The book is basically an existential rumination on filmmaking. I can easily picture it as the cornerstone of a film school theory class. It’s funny, thoughtful, clever and honest. Just like the best of Mamet. But what really struck me was the voice of the writing. I’d heard it somewhere before…And then it hit me.
My favorite Mamet film, and one of the best films about filmmaking period is State and Main. It’s considered the least “Mamety” of his films. It feels toned down. I think it’s due in large part to having found a cast that perfectly grasps the tone of his dialog. In particular, he found the great Philip Seymour Hoffman. Hoffman is downright adorable in the role Joseph Turner White; an earnest playwright turned screenwriter who is frustrated by having to rework his script.
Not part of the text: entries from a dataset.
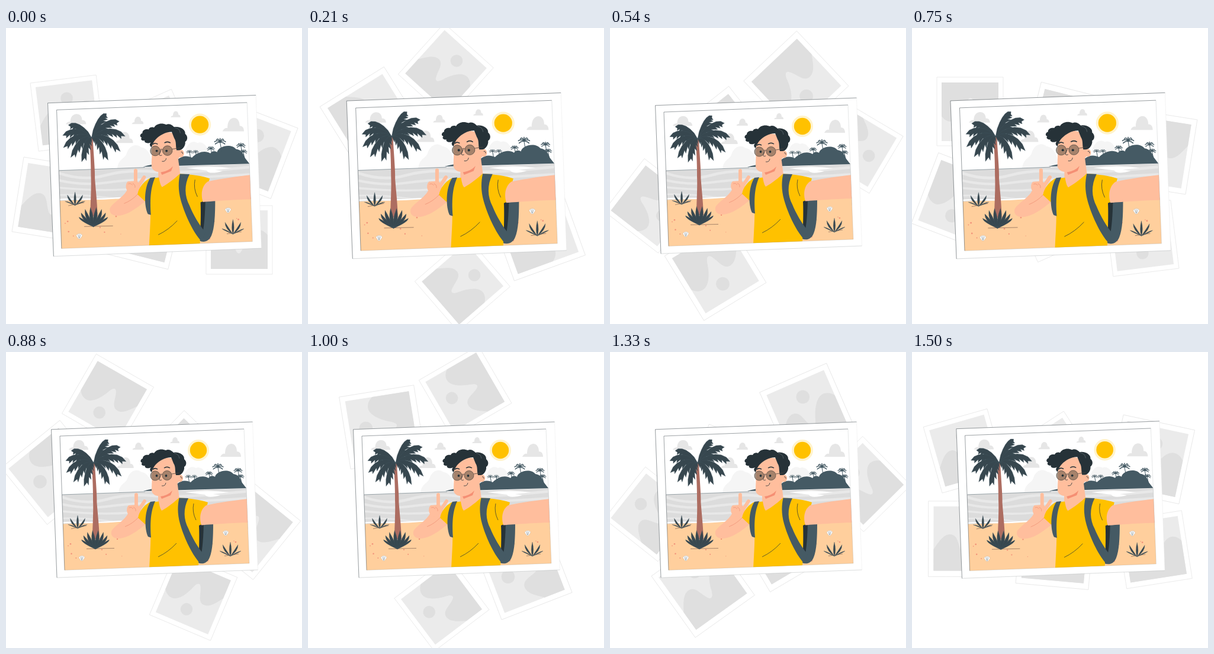
Recreate the animation shown at these times as an HTML page. Size 500 by 500 pixels, loop 1.54 s.

```html
<!DOCTYPE html>
<html lang="en">
<head>
<meta charset="utf-8">
<title>Holiday photo</title>
<style>
html, body { margin: 0; width: 100%; height: 100%; overflow: hidden; background: #fff; }
svg { display: block; width: 100vw; height: 100vh; }
</style>
</head>
<body>
<svg viewBox="0 0 500 500" xmlns="http://www.w3.org/2000/svg">
  <defs>
    <clipPath id="view"><path d="M91 142 402 130 411 357 99 368.500Z"/></clipPath>
    <g id="card">
      <path d="M0 0H112V116H0Z" fill="#fff" stroke="#e4e4e4" stroke-width=".7"/>
      <path d="M8 8H104V107H8Z" fill="#ebebeb"/>
      <path d="M8 74C14 66 22 51 33 51 45 51 45 64 50 75 53 83 58 83 62 72 68 55 78 40 90 41 97 42 101 46 104 50V107H8Z" fill="#dfdfdf"/>
      <circle cx="58" cy="33" r="10.300" fill="#dfdfdf"/>
    </g>
    <path id="cloud" d="M-17 11C-15 6-11 5-9 6-9-3-6-10 1-11 8-11 11-5 11 2 16 2 18 6 18 11Z"/>
    <g id="shell">
      <path d="M-5-1C-4-5 4-6 5-1L1.500 4H-1.500Z" fill="#fff" stroke="#b9a48f" stroke-width=".4"/>
      <path d="M-.5 3-2.500-3M0 3V-3.500M.5 3 2.500-3" fill="none" stroke="#455a64" stroke-width=".4"/>
    </g>
  </defs>

  <g id="cards"></g>

  <g id="photo">
    <path d="M76.500 130.800 416.500 118 425.500 368 86 381.200Z" fill="#fff" stroke="#e3e3e3" stroke-width=".4"/>
    <path d="M416.500 118 76.500 130.800 86 381.200" fill="none" stroke="#263238" stroke-width=".45"/>
    <path d="M86 381.200 425.500 368" stroke="#263238" stroke-opacity=".3" stroke-width=".4"/>
    <g clip-path="url(#view)">
      <path d="M80 120H420V380H80Z" fill="#fff"/>
      <path d="M190 238C192 222 202 222 205 214 209 200 221 196 229 203 238 204 245 212 250 238ZM300 212C303 200 310 190 321 196 330 192 338 202 340 214Z" fill="#f5f5f5"/>
      <g fill="#e6e6e6">
        <use href="#cloud" transform="translate(122 157) scale(.95 .75)"/>
        <use href="#cloud" transform="translate(223 159) scale(.55)"/>
        <use href="#cloud" transform="translate(285 149) scale(.45)"/>
        <use href="#cloud" transform="translate(379 166)"/>
        <use href="#cloud" transform="translate(201 187) scale(.82)"/>
      </g>
      <circle cx="325" cy="166" r="18" fill="#ffc100" opacity=".2"/>
      <circle cx="325" cy="166" r="14.200" fill="#ffc100"/>

      <path d="M90 241 410 230V300H90Z" fill="#dcdcdc"/>
      <g id="waves" fill="none" stroke="#e8e8e8"></g>
      <path d="M303 237Q340 232 377 237L350 240 362 242Q340 248 336 241Z" fill="#fff"/>
      <path d="M95 241 235 236" stroke="#455a64" stroke-width=".5"/>
      <path d="M232 235C250 229 270 230 290 222 296 217 304 216 312 220 322 210 334 208 342 213 346 208 350 209 353 211 355 201 376 196 384 206 393 207 396 214 399 221L406 230Z" fill="#455a64"/>
      <g id="isle" fill="none" stroke="#455a64" stroke-linecap="round"></g>

      <path d="M90 291C120 289 140 290 170 288 220 285 260 286 300 288L420 284V380H90Z" fill="#ffcf9d"/>
      <path d="M95 288.500C122 286 150 290 190 286L240 284" fill="none" stroke="#fff" stroke-width="2.200"/>
      <g id="dots" fill="#f2937a"></g>
      <use href="#shell" x="128" y="348.500"/>
      <use href="#shell" x="371" y="306"/>
      <path d="M136 332.500 183 331.500M110 298.500 136 293.500M369 344.500 393 341" stroke="#6b5348" stroke-width=".6"/>
      <path d="M144 187H150C151 210 154 240 153.500 255 155 275 157 290 158 316H146C146 295 148 270 147 250 147 225 146 205 144 187Z" fill="#ad6d61"/>
      <g id="plants" fill="#37474f" stroke="#455a64" stroke-width=".3"></g>

      <g fill="#ffbe9d">
        <path d="M206 273C200 285 182 294 178 303 176 313 186 317 197 314 212 311 228 297 236 291L223 278 228 270Z"/>
        <path d="M205 262C202 271 207 278 216 278 226 278 231 269 226 262L222 258 207 259Z"/>
        <path d="M220 241V263M234 252 224 267" stroke="#ffbe9d" stroke-width="5.800" stroke-linecap="round"/>
        <path d="M257 235 288 210 293 248 264 272 257 254Z"/>
      </g>
      <path d="M208 263Q212 261 215 265M215 262Q220 264 219 269M224 279Q214 290 201 295" fill="none" stroke="#ee8f73" stroke-width=".7"/>

      <path d="M327 291 350 288C350 315 349 335 344 347 340 357 332 359 324 356Z" fill="#455a64"/>
      <path d="M326 291 334 290Q333 325 330 340L318 325Z" fill="#263238"/>
      <path d="M242 254C231 261 225 270 223 280L235 291 243 286C246 310 243 340 242 367L325 362C326 340 327 310 326 293L331 291 341 254C330 250 310 247 292 246.500 286 252 274 262 263 268 260 264 259 258 258 252.500Z" fill="#ffc100"/>
      <path d="M338 259C360 254 390 250 414 247.500V288C385 288.500 350 291 330 292.500 326 280 328 266 338 259Z" fill="#ffbe9d"/>
      <path d="M292.500 246.500 308 247C299 265 300 283 308 298 314 313 324 330 334 342L328 357C312 340 299 308 294 290 289 272 290 258 292.500 246.500Z" fill="#455a64"/>
      <path d="M244 253 252 252C245 268 243 285 245 313.500L240 312C234 300 233 270 244 253Z" fill="#455a64"/>
      <path d="M257 346Q274 338 288 323M317 256Q314 270 321 284" fill="none" stroke="#263238" stroke-width=".7"/>

      <path d="M247 192 246 234C247 242 256 244.500 264 243 273 241 282 234 286 226L292 219C300 222 302 208 294 207L288 208 284 180 262 177Z" fill="#ffbe9d"/>
      <path d="M261 244Q274 242 281 234L278 242 263 248Z" fill="#f58f74"/>
      <path d="M246 203C242 200 243 197 245 195 239 198 233 195 235 192 231 193 227 190 230 187 226 186 227 181 231 180 231 174 238 173 241 174 243 169 249 170 250 171 254 164 263 163 270 166 276 163 281 168 283 170 292 168 302 174 301 181 306 185 305 192 301 194 302 200 297 208 291 208L287 208C285 200 287 194 283 188L279 178C268 178 259 184 253 190 250 193 248 197 246 203Z" fill="#263238"/>
      <path d="M284 171Q292 172 293 180" fill="none" stroke="#78858a" stroke-width=".5"/>
      <g fill="#7d6655" fill-opacity=".68" stroke="#4b4640" stroke-width=".7">
        <circle cx="252" cy="209" r="8"/>
        <circle cx="272" cy="208.500" r="8"/>
      </g>
      <path d="M260 207Q262 205 264 207M280 206 293 204" fill="none" stroke="#4b4640" stroke-width=".8"/>
      <circle cx="254.500" cy="209" r="1.900" fill="#263238"/>
      <circle cx="270.500" cy="209" r="1.900" fill="#263238"/>
      <path d="M262 207 258.500 215.500Q260 217.500 263 216M263 226Q269 227 270 221M294 211Q297 210 297 214" fill="none" stroke="#263238" stroke-width=".8"/>
      <path d="M248 198.500Q251 195 256 198M267 196Q272 192.500 277 196" fill="none" stroke="#263238" stroke-width="1.500"/>
    </g>
    <path d="M402 130 91 142 99 368.500" fill="none" stroke="#263238" stroke-width=".45"/>
    <path d="M402 130 411 357 99 368.500" fill="none" stroke="#263238" stroke-opacity=".3" stroke-width=".4"/>
  </g>
</svg>
<script>
const LOOP = 1540, STEPS = 37, CYCLE = 1500, RAD = Math.PI / 180;
const $ = id => document.getElementById(id);
const fill = (id, parts) => { $(id).innerHTML = parts.join(''); };
const range = (n, fn) => Array.from({ length: n }, (_, i) => fn(i));
let seed = 11;
const rand = () => (seed = seed * 16807 % 2147483647) / 2147483647;

// x, y, tilt, scale
fill('cards', [
  [177, 149, -24, 1], [185, 254, 14, 1.1], [41, 93, -7, 1],
  [30, 218, 9, 1.1], [378, 125, 21, 1.1], [338, 300, 0, 1]
].map(([x, y, r, s]) =>
  `<use href="#card" transform="translate(${x} ${y}) rotate(${r}) scale(${s})"/>`));

// drooping palm leaf with a toothed underside; side is 1 (right) or -1 (left)
function frond(side, angle, r) {
  const ox = 148, oy = 187, n = 6;
  const tx = r * Math.cos(angle * RAD), ty = r * Math.sin(angle * RAD);
  const cx = tx * 0.6, cy = ty * 0.5 - r * 0.36;
  const at = (t, off) => {
    const u = 1 - t, dx = u * cx + t * (tx - cx), dy = u * cy + t * (ty - cy);
    const k = off / Math.hypot(dx, dy);
    const x = 2 * u * t * cx + t * t * tx - dy * k, y = 2 * u * t * cy + t * t * ty + dx * k;
    return `L${ox + side * x} ${oy + y}`;
  };
  let low = '', top = '';
  for (let i = 1; i < n; i++) {
    const t = i / n, h = 10 * Math.sin(Math.PI * (0.12 + 0.75 * t));
    low += at(t + 0.12, h) + at(t + 0.06, h * 0.5);
    top = at(t, -h * 0.35) + top;
  }
  return `<path d="M${ox} ${oy}${low}${at(1, 0)}${top}Z"/>`;
}

// fan of n pointed blades
const tuft = (x, y, n, spread, len, w) => range(n, i => {
  const a = spread * (2 * i / (n - 1) - 1) * RAD, l = len * (0.5 + 0.5 * Math.cos(a));
  const tx = x + l * Math.sin(a) * 1.15, ty = y - l * Math.cos(a);
  const mx = x + (tx - x) * 0.75, my = y - l * 0.4;
  return `<path d="M${x} ${y}Q${mx - w} ${my} ${tx} ${ty}Q${mx + w} ${my} ${x} ${y}Z"/>`;
}).join('');

fill('plants', [
  ...range(5, i => frond(1, -58 + 28 * i, 46 + 9 * Math.sin(i * Math.PI / 4))),
  ...range(5, i => frond(-1, -28 + 24 * i, 43 + 6 * Math.sin(i * Math.PI / 4))),
  tuft(121, 298, 5, 65, 22, 3.5),
  tuft(151, 333, 8, 52, 32, 6),
  tuft(379, 345, 5, 60, 24, 3.5)
]);

// small palms: head x, y and size
fill('isle', [[308, 211, 5], [318, 211, 5], [343, 206, 6], [358, 195, 9], [392, 201, 7], [396, 211, 6]]
  .map(([x, y, s]) => {
    const leaves = range(7, i => {
      const a = (150 + i * 40) * RAD, dx = s * Math.cos(a), dy = s * 0.6 * Math.sin(a);
      return `M${x} ${y}q${dx / 2} ${dy - s * 0.4} ${dx} ${dy}`;
    }).join('');
    return `<path d="M${x} ${y}l${s * 0.3} ${s * 1.7}" stroke-width="1"/><path d="${leaves}" stroke-width="${s * 0.17}"/>`;
  }));

fill('waves', range(4, i =>
  `<path d="M94 ${245 + 12 * i}q40 ${14 - 5 * i} 76 4t80-6t160 -8" stroke-width="${4.5 - i * 0.6}"/>`));
fill('dots', range(16, () =>
  `<circle cx="${105 + rand() * 295}" cy="${305 + rand() * 50}" r="${0.6 + rand() * 0.8}"/>`));

// step to time: the turn is slightly uneven
const CLOCK = [[0, 0], [13, 532], [18, 750], [28, 1166], [37, 1500]];
function clock(step) {
  const i = CLOCK.findIndex(p => p[0] > step);
  const [a, b] = [CLOCK[i - 1], CLOCK[i]];
  return a[1] + (b[1] - a[1]) * (step - a[0]) / (b[0] - a[0]);
}

// linear rise and fall around a peak
const pulse = (p, peak, rise, fall) =>
  Math.max(0, p < peak ? 1 - (peak - p) / rise : 1 - (p - peak) / fall);

function draw(t) {
  const c = clock(Math.floor((t + 5) * STEPS / LOOP) % STEPS);
  const p = (c + 51) % CYCLE / CYCLE;
  const s = 1 + 0.1 * (pulse(p, 0.1, 0.1, 0.2) + pulse(p, 0.5, 0.1, 0.1));
  $('cards').setAttribute('transform', `rotate(${c / CYCLE * 360} 246 249.500)`);
  $('photo').setAttribute('transform', `translate(251 249.500) scale(${s}) translate(-251 -249.500)`);
}
function tick() {
  draw(performance.now() % LOOP);
  requestAnimationFrame(tick);
}
tick();
</script>
</body>
</html>
```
The film is called “The Old Mill” but the crew, having been run out of the previous location thanks to the errant actions of their leading man (Alec Baldwin basically playing himself) now must complete production in a town which does not have an old mill. This is the film industry exposed, forsaking story for drama and dollar signs. White doesn’t want to lose the heart of the story. The director doesn’t care what happens so long as the producer is happy. In short, White is Mamet is why Mamet prefers to direct his own films.
Turner White is also a gentle, soft spoke, thoughtful man. He is charming and morally upright. He falls for a like-minded local girl (the quintessential Mamet actress Rebecca Pidgeon who, by happy coincidence, is married to Mamet). She is a fan of his plays and attempts to help him find his new story without selling out. They both have an old-timey manner of speaking which shows that they are cut from the same cloth. There is not an expletive uttered between them. They are clearly meant for each other.
State and Main could have just as easily been called Mamet in Love. And when one reads “Bambi vs. Godzilla”, one hears Joseph Turner White.
But the true revelation occurred when I watched Mamet’s new film Redbelt, starring Chiwetel Ejiofor. Ejiofor is another incredibly gifted actor. Like Hoffman, he can convey a rainbow of emotions with a simple look. His deep, dark eyes are pools of insight. In Redbelt he plays Mike Terry, a teacher of Brazilian Jui Jitsu who lives by a very strict moral code. But he sees only truth and justice which allows him to be taken by evil men. Like Joseph Turner White, he speaks softly, earnestly and without profanity. The profanity is reserved for the bad people. People like Tim Allen’s spoiled aging Hollywood star and Joe Mantegna’s corrupt producer (tell us how you really feel about producers, Dave). They drop the F-Bombs like Nagasaki. And that is your clue to the Mametverse. As a viewer you know they are nefarious the minute they open their mouths. Swearing is the mark of corruption. Mamet has injected a natural spoiler into his scripts. The good people control their speech and their volume. They choose their words carefully. They speak like David Mamet.
For most people, Mamet is a love-him-or-loathe-him kind of guy. I have always been on the fence. I don’t care for Glengarry Glen Ross’. But I adore State and Main and I similarly took to “Bambi vs. Godzilla” and Redbelt. They always say you should write what you know. Now that I’ve cracked the Mamet code, I can safely say that he is at his best when he’s just being himself.